“Once we reach cost parity, people will make the decision to buy electric vehicles on two things – one, will they have enough range to drive around as we do now. All of the evidence suggest those things are being solved.”
“The second variable is availability of infrastructure. I have no doubt in my mind we will have infrastructure in urban areas ahead of a boom of electric vehicle uptake.
“What worries me is will we have that in regional areas.”
Labor campaigned for a 50% electric vehicle target by 2030 in the lead up to 2019’s federal election but bore the brunt of a deliberately misleading counter-campaign from the Coalition incumbents that turned much public opinion against electric cars with suggestions that they would “ruin the weekend”.
While an electric vehicle strategy is expected from the Coalition in mid-2020, Jafari says that if it only focusses on how to support electric vehicles when they arrive, it won’t address getting them here to begin with.
“What would be impressive would be seeing the government doing what other countries are doing. Saying, we are going to do something about it to get those benefits,” he says.
In addition to introducing policy to encourage car makers to bring more electric vehicles to market, there also needs to be more funding to ensure regional areas have adequate electric car chargers.

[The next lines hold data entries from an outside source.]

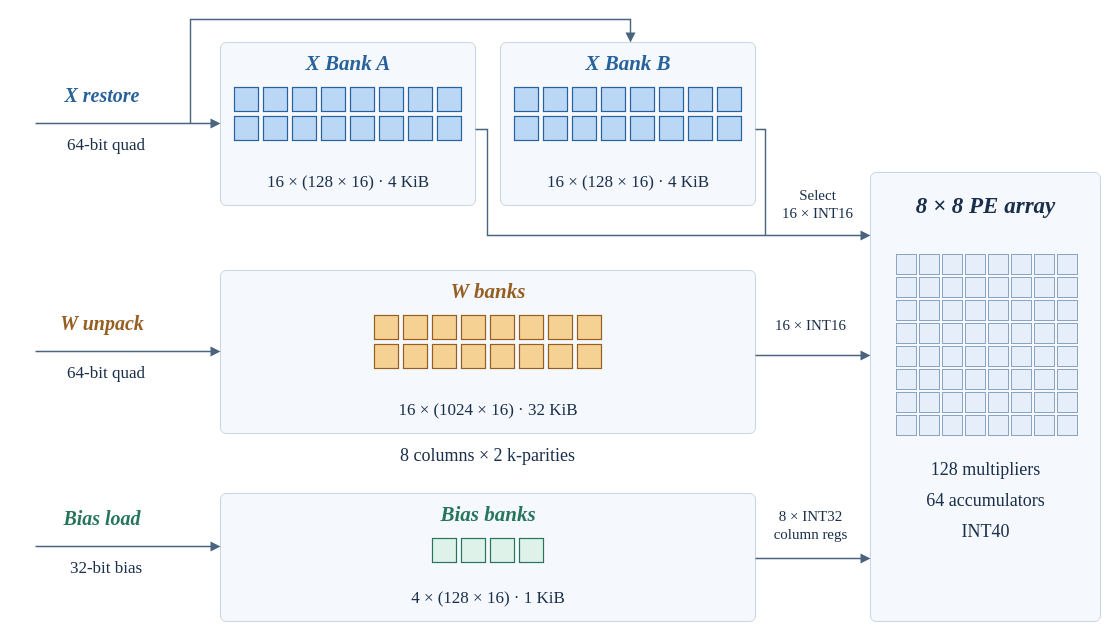
<!DOCTYPE html>
<html lang="en">
<head>
<meta charset="utf-8">
<title>PE array memory banks</title>
<style>
:root {
  --ink: #1a2f4a;
  --wire: #4a6480;
  --panel: #f5f8fd;
  --panel-edge: #c8d5e6;
  --x: #28629c;
  --x-fill: #bad7f5;
  --w: #965f22;
  --w-fill: #f6d194;
  --bias: #27765c;
  --bias-fill: #dff2ea;
  --pe: #8ba4c2;
  --pe-fill: #e6eefa;
}
* { box-sizing: border-box; margin: 0; }
body { background: #fff; overflow: hidden; }
.diagram {
  position: relative;
  width: 1113px;
  height: 635px;
  overflow: hidden;
  color: var(--ink);
  font-family: "Liberation Serif", "Times New Roman", serif;
}
.symbols { position: absolute; width: 0; height: 0; }
.wires { position: absolute; left: 0; top: 0; }
.wires path { fill: none; stroke: var(--wire); stroke-width: 1.4; }
.wires use { fill: var(--wire); }

.node {
  position: absolute;
  display: flex;
  flex-direction: column;
  align-items: center;
  padding-top: 7px;
  background: var(--panel);
  border: 1px solid var(--panel-edge);
  border-radius: 6px;
  white-space: nowrap;
}
.node h2 { font: italic bold 21px/26px "Liberation Serif", serif; }
.node p { font-size: 17px; line-height: 20px; margin-top: 31px; }
.cells { display: block; flex: none; margin-top: 11px; stroke-width: 1.2; }
.x { color: var(--x); }
.w { color: var(--w); }
.bias { color: var(--bias); }
.cells.x { fill: var(--x-fill); stroke: var(--x); }
.cells.w { fill: var(--w-fill); stroke: var(--w); }
.cells.bias { fill: var(--bias-fill); stroke: var(--bias); }
.cells.pe { fill: var(--pe-fill); stroke: var(--pe); stroke-width: 1; margin: 33px 0 0 3px; }

.bank-a { left: 220px; top: 42px; width: 256px; height: 164px; }
.bank-b { left: 500px; top: 42px; width: 256px; height: 164px; }
.bank-w { left: 220px; top: 270px; width: 536px; height: 164px; }
.bank-bias { left: 220px; top: 493px; width: 536px; height: 129px; }
.bank-bias p { margin-top: 25px; }
.pe-array { left: 870px; top: 172px; width: 231px; height: 450px; padding-top: 18px; }
.pe-array h2 { font-size: 23px; line-height: 30px; }
.pe-array ul { list-style: none; padding: 0; margin-top: 18px; font-size: 18px; line-height: 31px; text-align: center; }

.label {
  position: absolute;
  transform: translate(-50%, -50%);
  text-align: center;
  white-space: nowrap;
  font-size: 17px;
  line-height: 20px;
}
.label.source { font-size: 20px; line-height: 24px; font-style: italic; font-weight: bold; }
.label.signal { font-size: 15px; line-height: 18px; }
.label.note { font-size: 18px; line-height: 22px; }
</style>
</head>
<body>
<main class="diagram">
  <svg class="symbols" aria-hidden="true">
    <defs>
      <polygon id="arrow" points="0,0 -10,-5 -10,5"/>
      <rect id="cell" x="0.5" y="0.5" width="24" height="24"/>
      <g id="four-cells">
        <use href="#cell"/><use href="#cell" x="29"/><use href="#cell" x="58"/><use href="#cell" x="87"/>
      </g>
      <g id="bank-row"><use href="#four-cells"/><use href="#four-cells" x="116"/></g>
      <g id="bank-grid"><use href="#bank-row"/><use href="#bank-row" y="29"/></g>
      <rect id="pe" x="0.5" y="0.5" width="20" height="20"/>
      <g id="pe-row">
        <use href="#pe"/><use href="#pe" x="23"/><use href="#pe" x="46"/><use href="#pe" x="69"/>
        <use href="#pe" x="92"/><use href="#pe" x="115"/><use href="#pe" x="138"/><use href="#pe" x="161"/>
      </g>
    </defs>
  </svg>

  <section class="node bank-a">
    <h2 class="x">X Bank A</h2>
    <svg class="cells x" width="228" height="54" overflow="visible"><use href="#bank-grid"/></svg>
    <p>16 × (128 × 16) · 4 KiB</p>
  </section>
  <section class="node bank-b">
    <h2 class="x">X Bank B</h2>
    <svg class="cells x" width="228" height="54" overflow="visible"><use href="#bank-grid"/></svg>
    <p>16 × (128 × 16) · 4 KiB</p>
  </section>
  <section class="node bank-w">
    <h2 class="w">W banks</h2>
    <svg class="cells w" width="228" height="54" overflow="visible"><use href="#bank-grid"/></svg>
    <p>16 × (1024 × 16) · 32 KiB</p>
  </section>
  <section class="node bank-bias">
    <h2 class="bias">Bias banks</h2>
    <svg class="cells bias" width="112" height="25" overflow="visible"><use href="#four-cells"/></svg>
    <p>4 × (128 × 16) · 1 KiB</p>
  </section>
  <section class="node pe-array">
    <h2>8 × 8 PE array</h2>
    <svg class="cells pe" width="182" height="182" overflow="visible">
      <use href="#pe-row"/><use href="#pe-row" y="23"/><use href="#pe-row" y="46"/><use href="#pe-row" y="69"/>
      <use href="#pe-row" y="92"/><use href="#pe-row" y="115"/><use href="#pe-row" y="138"/><use href="#pe-row" y="161"/>
    </svg>
    <ul>
      <li>128 multipliers</li>
      <li>64 accumulators</li>
      <li>INT40</li>
    </ul>
  </section>

  <svg class="wires" width="1113" height="635" viewBox="0 0 1113 635" aria-hidden="true">
    <path d="M35.5 123.5H212M190.5 123.5V19.5H630.5V34"/>
    <path d="M35.5 351.5H212M35.5 546.5H212"/>
    <path d="M475.5 129.5H487.5V235.5H862M755.5 129.5H765.5V235.5"/>
    <path d="M755.5 355.5H862M755.5 558.5H862"/>
    <use href="#arrow" x="220.5" y="123.5"/>
    <use href="#arrow" transform="translate(630.5 42.5) rotate(90)"/>
    <use href="#arrow" x="220.5" y="351.5"/>
    <use href="#arrow" x="220.5" y="546.5"/>
    <use href="#arrow" x="870.5" y="235.5"/>
    <use href="#arrow" x="870.5" y="355.5"/>
    <use href="#arrow" x="870.5" y="558.5"/>
  </svg>

  <p class="label source x" style="left:102px;top:95px">X restore</p>
  <p class="label" style="left:106px;top:145px">64-bit quad</p>
  <p class="label source w" style="left:102px;top:323px">W unpack</p>
  <p class="label" style="left:106px;top:373px">64-bit quad</p>
  <p class="label source bias" style="left:102px;top:518px">Bias load</p>
  <p class="label" style="left:106px;top:568px">32-bit bias</p>

  <p class="label note" style="left:487.5px;top:455px">8 columns × 2 k-parities</p>

  <p class="label signal" style="left:817.5px;top:204px">Select<br>16 × INT16</p>
  <p class="label signal" style="left:810.5px;top:325px">16 × INT16</p>
  <p class="label signal" style="left:810.5px;top:525px">8 × INT32<br>column regs</p>
</main>
</body>
</html>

Although many people will often charge overnight like a mobile phone, enough DC “fast chargers” are needed to help alleviate the range anxiety often cited as a barrier to uptake of EVs.
“Certainly with charging infrastructure there is some movement, thanks to ARENA which has been able to fund some of those programs,” says Jafari.
“But for that level of funding, is there going to be a level of charger availability that people feel comfortable with? Certainly not.”
Already at the forefront of other clean technologies such as solar and batteries, Australia is in a perfect position for increased electric car uptake, says Rennie.
“One in four homes have solar,” Rennie tells The Driven. “We are seen on the world stage as testbed for new technologies – we think Australia should be first cab off the rank for the energy transition.”
Rennie outlines three tipping points that he thinks will ensure electric cars become as mainstream as smartphones and laptops.
“First, in 2021 we think using solar and batteries will reach the same price as getting electricity off the grid,” Rennie says.
“We are the first to reach that tipping point as we have a high penetration of solar. That’s why Tesla is starting to focus on Australia, because we’ll be the first to reach this tipping point.
“In 2025 we think electric vehicles will reach cost parity with combustion engine vehicles, and in 2042 we think it will be cheaper to generate electricity from solar and batteries on your house than the cost of just getting electric to your house through poles and wires.
“What those three tipping points mean, is we are justifiably at the forefront,” says Rennie.
Jafari says that the accelerated ban in the UK will enable car makers to be confident in bringing more EVs, and it will stimulate the British economy.
“UK consumers will have access to the latest and most affordable EV models, and charging infrastructure will proliferate. If we embarked on similar policies the same thing would happen here,” he said in a note.
“We have to decide what this means for Australia, which is to start at the beginning,” Jafari tells The Driven.
“If we look at what Australia should do, it sounds completely wild to do same thing.
“If the UK is at 10, moving the dial up to 1 would be a good start.”
Rennie agrees. “The government making the decision to intervene carefully in the market is probably a good idea,” he says.
“A decision like the UK one is the only way to offer uniform opportunity across cities and regions,” says Rennie.
Bridie Schmidt is lead reporter for The Driven, sister site of Renew Economy. She specialises in writing about new technology and has been writing about electric vehicles for two years. She has a keen interest in the role that zero emissions transport has to play in sustainability and is co-organiser of the Northern Rivers Electric Vehicle Forum.